*** Opening Data provided ***
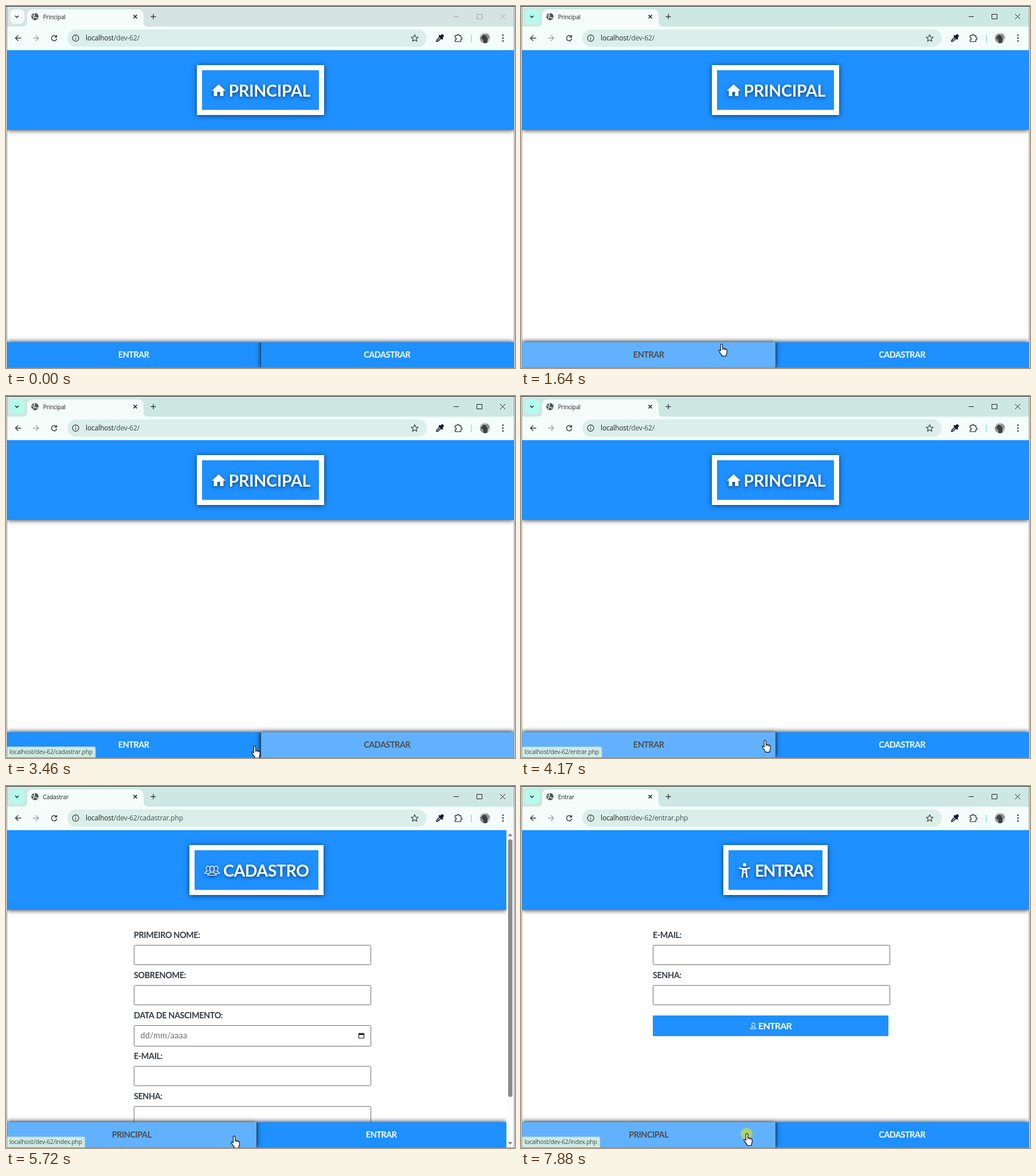
An HTML page with a canvas that plays this animation: 888 px wide and 631 px high, repeating every 8 s.

```html
<!DOCTYPE html>
<html lang="pt-BR">
<head>
<meta charset="utf-8">
<title>Principal</title>
<style>
  html, body { margin: 0; width: 100%; height: 100%; overflow: hidden; background: #fff; }
  canvas { display: block; }
</style>
</head>
<body>
<canvas id="stage" width="888" height="631"></canvas>
<script>
const ctx = document.getElementById('stage').getContext('2d');
const LOOP = 8000;
const BLUE = '#1e90ff', INK = '#1f2322';
const TITLE = 'Lato, sans-serif', UI = '"Open Sans", "Noto Sans", sans-serif';
const HOST = 'localhost';

const PAGES = {
  home: { tab: 'Principal', path: '/dev-62/', right: 886, left: 'ENTRAR', next: 'CADASTRAR', body: drawHome },
  join: { tab: 'Cadastrar', path: '/dev-62/cadastrar.php', right: 873, left: 'PRINCIPAL', next: 'ENTRAR', body: drawJoin },
  login: { tab: 'Entrar', path: '/dev-62/entrar.php', right: 886, left: 'PRINCIPAL', next: 'CADASTRAR', body: drawLogin }
};

// Each entry holds from its time until the next one.
const pageSteps = [[0, 'home'], [5150, 'join'], [6230, 'home'], [7320, 'login']];
const statusSteps = [[0, ''], [3000, 'cadastrar'], [3600, 'entrar'], [4200, 'cadastrar'],
  [5150, ''], [5450, 'index'], [6230, 'entrar'], [7420, 'index']];
const clicks = [[4840, 5000], [6030, 6180], [7110, 7270], [7880, 8000]];

// Pointer path: time, x, y
const route = [[330, 800, 123], [560, 610, 140], [800, 392, 170], [940, 380, 240], [1120, 377, 478],
  [1170, 376, 490], [1450, 362, 575], [1640, 350, 590], [1940, 300, 600], [1990, 305, 600],
  [2360, 430, 590], [2730, 541.5, 599], [2930, 541.5, 599], [3380, 448, 610], [3460, 434, 611],
  [3660, 385, 609], [3920, 385, 609], [4300, 450, 596], [4630, 481, 590], [5080, 481, 590],
  [5500, 425, 607], [5720, 398, 611], [6030, 397, 610.5], [6790, 397, 610.5], [6890, 394, 606.5], [8000, 394, 606.5]];

const held = (steps, t) => steps.filter(s => s[0] <= t).pop()[1];

// Monotone cubic interpolation keeps pauses still and never overshoots.
function along(t, axis) {
  let i = 0;
  while (i < route.length - 2 && route[i + 1][0] <= t) i++;
  const slope = n => route[n] && route[n + 1]
    ? (route[n + 1][axis] - route[n][axis]) / (route[n + 1][0] - route[n][0]) : 0;
  const tangent = n => {
    const a = slope(n - 1), b = slope(n);
    return a * b <= 0 ? 0 : 2 * a * b / (a + b);
  };
  const span = route[i + 1][0] - route[i][0];
  const u = Math.max(0, Math.min(1, (t - route[i][0]) / span)), v = 1 - u;
  return route[i][axis] * (1 + 2 * u) * v * v + tangent(i) * span * u * v * v
    + route[i + 1][axis] * u * u * (3 - 2 * u) - tangent(i + 1) * span * u * u * v;
}

function box(x, y, w, h, fill, radius = 0) {
  ctx.fillStyle = fill;
  ctx.beginPath();
  ctx.roundRect(x, y, w, h, radius);
  ctx.fill();
}

function disc(x, y, r, fill) {
  ctx.fillStyle = fill;
  ctx.beginPath();
  ctx.arc(x, y, r, 0, Math.PI * 2);
  ctx.fill();
}

function text(str, x, y, font, color, tracking = 0, align = 'left') {
  ctx.font = font;
  ctx.letterSpacing = tracking + 'px';
  ctx.textAlign = align;
  ctx.fillStyle = color;
  ctx.fillText(str, x, y);
}

function shape(d, x, y, { fill, stroke, width = 1.3, scale = 1 }) {
  const path = new Path2D(d);
  ctx.save();
  ctx.translate(x, y);
  ctx.scale(scale, scale);
  ctx.lineWidth = width / scale;
  ctx.lineJoin = 'round';
  if (fill) { ctx.fillStyle = fill; ctx.fill(path); }
  if (stroke) { ctx.strokeStyle = stroke; ctx.stroke(path); }
  ctx.restore();
}

function shadowed(color, blur, dy, draw) {
  ctx.save();
  ctx.shadowColor = color;
  ctx.shadowBlur = blur;
  ctx.shadowOffsetY = dy;
  draw();
  ctx.restore();
}

function drawTabs(page, active) {
  box(2, 1, 884, 36, active ? '#cde8e2' : '#d6e4e1');
  box(7, 6, 25, 25, active ? '#b5fbec' : '#f4fdfa', 8);
  shape('M-3-1.5L0 1.5 3-1.5', 19, 18.5, { stroke: INK, width: 1.5 });
  shape('M29 36q8 0 8-8v-12q0-10 10-10h183q10 0 10 10v12q0 8 8 8v2h-219z', 0, 0, { fill: '#f4fdfa' });
  disc(50.5, 18.5, 6.2, '#4b504f');
  shape('M-4.8-1.5q3 1 4 0t-1-3l2-1M-3 4.5q0-3 2-3.5t3 1 3-.5', 50.5, 18.5, { stroke: '#e9f1ef', width: 1.4 });
  text(page.tab, 64.5, 22.5, '10.3px ' + UI, INK, -0.25);
  shape('M-3-3L3 3M3-3L-3 3', 225.5, 18.5, { stroke: INK, width: 1.6 });
  shape('M-4.5 0h9M0-4.5v9', 257, 18.5, { stroke: '#39403e', width: 1.4 });
  const tone = active ? '#222' : '#9aa3a1';
  shape('M781 18.5h9M821.5 14.5h9v8h-9zM862 14l9 9M871 14l-9 9', 0, 0, { stroke: tone, width: 1 });
}

function drawToolbar(page) {
  box(2, 36, 884, 41, '#f4fdfa');
  box(107, 41, 627, 30, '#dbeee9', 15);
  const arrow = 'M5.5 0h-10M.3-4.8L-4.5 0 .3 4.8';
  shape(arrow, 21, 56, { stroke: '#39403e', width: 1.5 });
  shape('M-5.5 0h10M-.3-4.8L4.5 0-.3 4.8', 52.5, 56, { stroke: '#9aa6a3', width: 1.4 });
  shape('M3.6-2.8A4.6 4.6 0 1 0 4.6 1M4.4-5.3v3.5H.9', 84, 56, { stroke: '#39403e', width: 1.5 });
  shape('M5.5 0a5.5 5.5 0 1 1-11 0a5.5 5.5 0 1 1 11 0M0-.5v3.3M0-3v1.3', 121.5, 56, { stroke: '#39403e', width: 1.3 });
  text(HOST, 139, 60.3, '12px ' + UI, INK, -0.15);
  text(page.path, 139 + ctx.measureText(HOST).width, 60.3, '12px ' + UI, '#46524f', -0.15);
  shape('M0-6l1.8 4 4.3.4-3.3 2.9 1 4.2L0 3.3-3.8 5.5l1-4.2-3.3-2.9 4.3-.4z', 713, 56, { stroke: '#39403e', width: 1.2 });
  shape('M-6 6l.8-3 5-5 2.2 2.2-5 5z', 757, 56, { fill: '#9cc4f5', stroke: '#111', width: 1.3 });
  shape('M-1.8-3.6l1.2-1.2 1.5 1.2 2-2q1.4-.9 2.6.3t.3 2.6l-2 2 1.2 1.5-1.2 1.2z', 757, 56, { fill: '#101522', stroke: '#101522' });
  shape('M-6-4.5h3.4q0-2 1.7-2t1.7 2H4v3.4q2.2 0 2.2 1.8T4 2.5v3.6H-6V3q2.2 0 2.2-1.8T-6-.7z', 789.5, 56, { stroke: '#39403e', width: 1.4 });
  box(811, 50, 1.5, 13, '#8ee0d2');
  drawAvatar(835.5, 56);
  for (const y of [51, 56, 61]) disc(867, y, 1.4, '#39403e');
}

function drawAvatar(x, y) {
  ctx.save();
  ctx.beginPath();
  ctx.arc(x, y, 9, 0, 7);
  ctx.clip();
  box(x - 9, y - 9, 18, 18, '#8d918f');
  shape('M-9-3l8-6h5l-8 9zM2 3l7-4v10H4z', x, y, { fill: '#c3c8c6' });
  shape('M-4-5q4-3 6 1l3 5-1 8h-6l-1-6-4-4z', x, y, { fill: '#3d4040' });
  ctx.restore();
}

function drawHeader(page, x, w) {
  shadowed('rgba(0,0,0,.75)', 8, 1, () => box(2, 77, page.right - 2, 139, BLUE));
  shadowed('rgba(0,0,0,.6)', 9, 1, () => box(x, 103, w, 87, '#fff'));
  box(x + 9, 112, w - 18, 69, BLUE);
}

function heading(str, x, tracking, icon) {
  shadowed('rgba(0,0,0,.55)', 6, 2, () => {
    icon();
    text(str, x, 157.8, 'bold 28.5px ' + TITLE, '#fff', tracking);
  });
}

function drawUser(x, y, scale, width) {
  shape('M0-8q4 0 4 4.500T1.500 2v1.500q6 .8 6 4.500h-15q0-3.700 6-4.500V2Q-4 1-4-3.500T0-8z',
    x, y, { stroke: '#fff', scale, width });
}

function field(label, x, y, height = 34) {
  text(label, x, y - 12.3, 'bold 14.4px ' + TITLE, '#343a40', -0.4);
  ctx.strokeStyle = '#6b6b6b';
  ctx.lineWidth = 1;
  ctx.beginPath();
  ctx.roundRect(x + 0.5, y + 0.5, 413, height, 2);
  ctx.stroke();
}

function drawHome(page) {
  drawHeader(page, 333, 222);
  heading('PRINCIPAL', 388.5, -0.2, () =>
    shape('M10 20v-6h4v6h5v-8h3L12 3 2 12h3v8z', 356.6, 133, { fill: '#fff', scale: 1.2 }));
}

function drawJoin(page) {
  drawHeader(page, 320, 234);
  heading('CADASTRO', 379, -0.45, () => {
    drawUser(352.5, 146, 0.8, 1.2);
    drawUser(366.5, 146, 0.8, 1.2);
    box(355.5, 140, 8, 13, BLUE);
    drawUser(359.5, 147.5, 0.98, 1.4);
  });
  field('PRIMEIRO NOME:', 223, 277);
  field('SOBRENOME:', 223, 347);
  field('DATA DE NASCIMENTO:', 223, 417, 36);
  field('E-MAIL:', 223, 488);
  field('SENHA:', 223, 558);
  text('dd/mm/aaaa', 234.5, 440, '14.4px ' + TITLE, '#6f6f6f', 0.1);
  shape('M615.500 431.500h9v8h-9zM617.500 430v2M622.500 430v2', 0, 0, { stroke: '#222', width: 1.2 });
  box(615, 431, 10, 3, '#222');
  drawScrollbar();
}

function drawScrollbar() {
  box(873, 77, 13, 553, '#fcfcfc');
  box(876, 93, 7.5, 449, '#8b8b8b', 3.75);
  shape('M-4 2.500L0-2.500 4 2.500z', 879.7, 85, { fill: '#858585' });
  shape('M-4-2.500L0 2.500 4-2.500z', 879.7, 623, { fill: '#858585' });
}

function drawLogin(page) {
  drawHeader(page, 353, 182);
  heading('ENTRAR', 408, -1.8, () => {
    disc(390, 137.3, 3, '#fff');
    shape('M380 141.500l6.500 1.500h7l6.500-1.500v2.300l-6 1.500 1.500 14.700h-2.500l-1.500-8h-3l-1.500 8h-2.500l1.500-14.700-6-1.500z',
      0, 0, { fill: '#fff' });
    shape('M388.500 146.500h3v4h-3z', 0, 0, { fill: BLUE });
  });
  field('E-MAIL:', 230, 277);
  field('SENHA:', 230, 347);
  box(230, 400, 411, 36, BLUE);
  drawUser(405.3, 418, 0.66, 1.1);
  text('ENTRAR', 414, 424, 'bold 16px ' + TITLE, '#fff', -0.8);
}

function drawFooter(page, hover) {
  const split = page.right === 886 ? 444 : 437;
  const button = (label, x, end, lit) => {
    shadowed(lit ? 'rgba(0,0,0,.95)' : 'rgba(0,0,0,.75)', 8, -1, () =>
      box(x, 586, end - x, 44, lit ? '#62b1ff' : BLUE));
    text(label, (x + end) / 2 - 0.3, 612.7, 'bold 14.4px ' + TITLE, lit ? '#4d4d4d' : '#fff', -0.45, 'center');
  };
  ctx.save();
  ctx.beginPath();
  ctx.rect(2, 570, page.right - 2, 60);
  ctx.clip();
  // Solid strip below both buttons hides each one's side shadow.
  if (hover === 'left') {
    button(page.next, split, page.right, false);
    button(page.left, 2, split, true);
  } else {
    button(page.left, 2, split, false);
    button(page.next, split, page.right, hover === 'right');
  }
  box(split, 586, 1, 44, '#26425f');
  ctx.restore();
}

function drawStatus(name) {
  if (!name) return;
  const label = `${HOST}/dev-62/${name}.php`;
  ctx.font = '10.4px ' + UI;
  ctx.letterSpacing = '-0.2px';
  const width = ctx.measureText(label).width + 9.5;
  box(2, 611, width, 19, '#a9cfd0', [0, 3, 0, 0]);
  box(2, 612, width - 1, 18, '#cfe9e3', [0, 3, 0, 0]);
  text(label, 6, 624.3, '10.4px ' + UI, '#3f4a48', -0.2);
}

function hoverAt(t, page) {
  if (t < route[0][0] || along(t, 2) < 586) return '';
  return along(t, 1) < (page.right === 886 ? 444 : 437) ? 'left' : 'right';
}

function drawPointer(t, hand) {
  if (t < route[0][0]) return;
  const x = along(t, 1), y = along(t, 2);
  if (clicks.some(([from, to]) => t >= from && t < to)) disc(x - 0.5, y, 10.5, 'rgba(220,230,30,.6)');
  if (!hand) {
    shape('M0 0v15.500l3.600-3.400 2.400 5.600 2.400-1-2.400-5.500h5z', x, y, { fill: '#fff', stroke: '#111', width: 1 });
    return;
  }
  shape('M-1.600 .8q0-1.600 1.600-1.600t1.700 1.600v5.700l5.600 1.300q2 .5 2 2.300v3.300q0 2-1.200 4v2.600h-8v-2q-2.600-3-4.700-6.200-.9-1.700 .2-2.200 1.200-.4 2.800 1.600z',
    x, y, { fill: '#fff', stroke: '#111', width: 1.2 });
  shape('M1.700 6v3.500M4.300 7v2.800M6.900 7.700v2.500', x, y, { stroke: '#111', width: 1 });
}

function drawFrame() {
  box(0, 0, 888, 631, '#f3f3f3');
  box(0, 0, 888, 1, '#1b1b1b');
  box(1, 1, 886, 630, '#858a89');
}

function render(t) {
  const page = PAGES[held(pageSteps, t)];
  const hover = hoverAt(Math.max(0, t - 60), page);
  drawFrame();
  box(2, 77, 884, 553, '#fff');
  ctx.save();
  ctx.beginPath();
  ctx.rect(2, 77, 884, 553);
  ctx.clip();
  page.body(page);
  drawFooter(page, hover);
  drawStatus(held(statusSteps, t));
  ctx.restore();
  drawTabs(page, t >= 50);
  drawToolbar(page);
  drawPointer(t, hover);
}

function tick() {
  render(performance.now() % LOOP);
  requestAnimationFrame(tick);
}
tick();
</script>
</body>
</html>
```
*** Closing Data provided ***
• About this exercise: Look through the entries above, and wherever a line holds the string "split", copy it.

• Answer for this exercise:
  const split = page.right === 886 ? 444 : 437;
    button(page.next, split, page.right, false);
    button(page.left, 2, split, true);
    button(page.left, 2, split, false);
    button(page.next, split, page.right, hover === 'right');
  box(split, 586, 1, 44, '#26425f');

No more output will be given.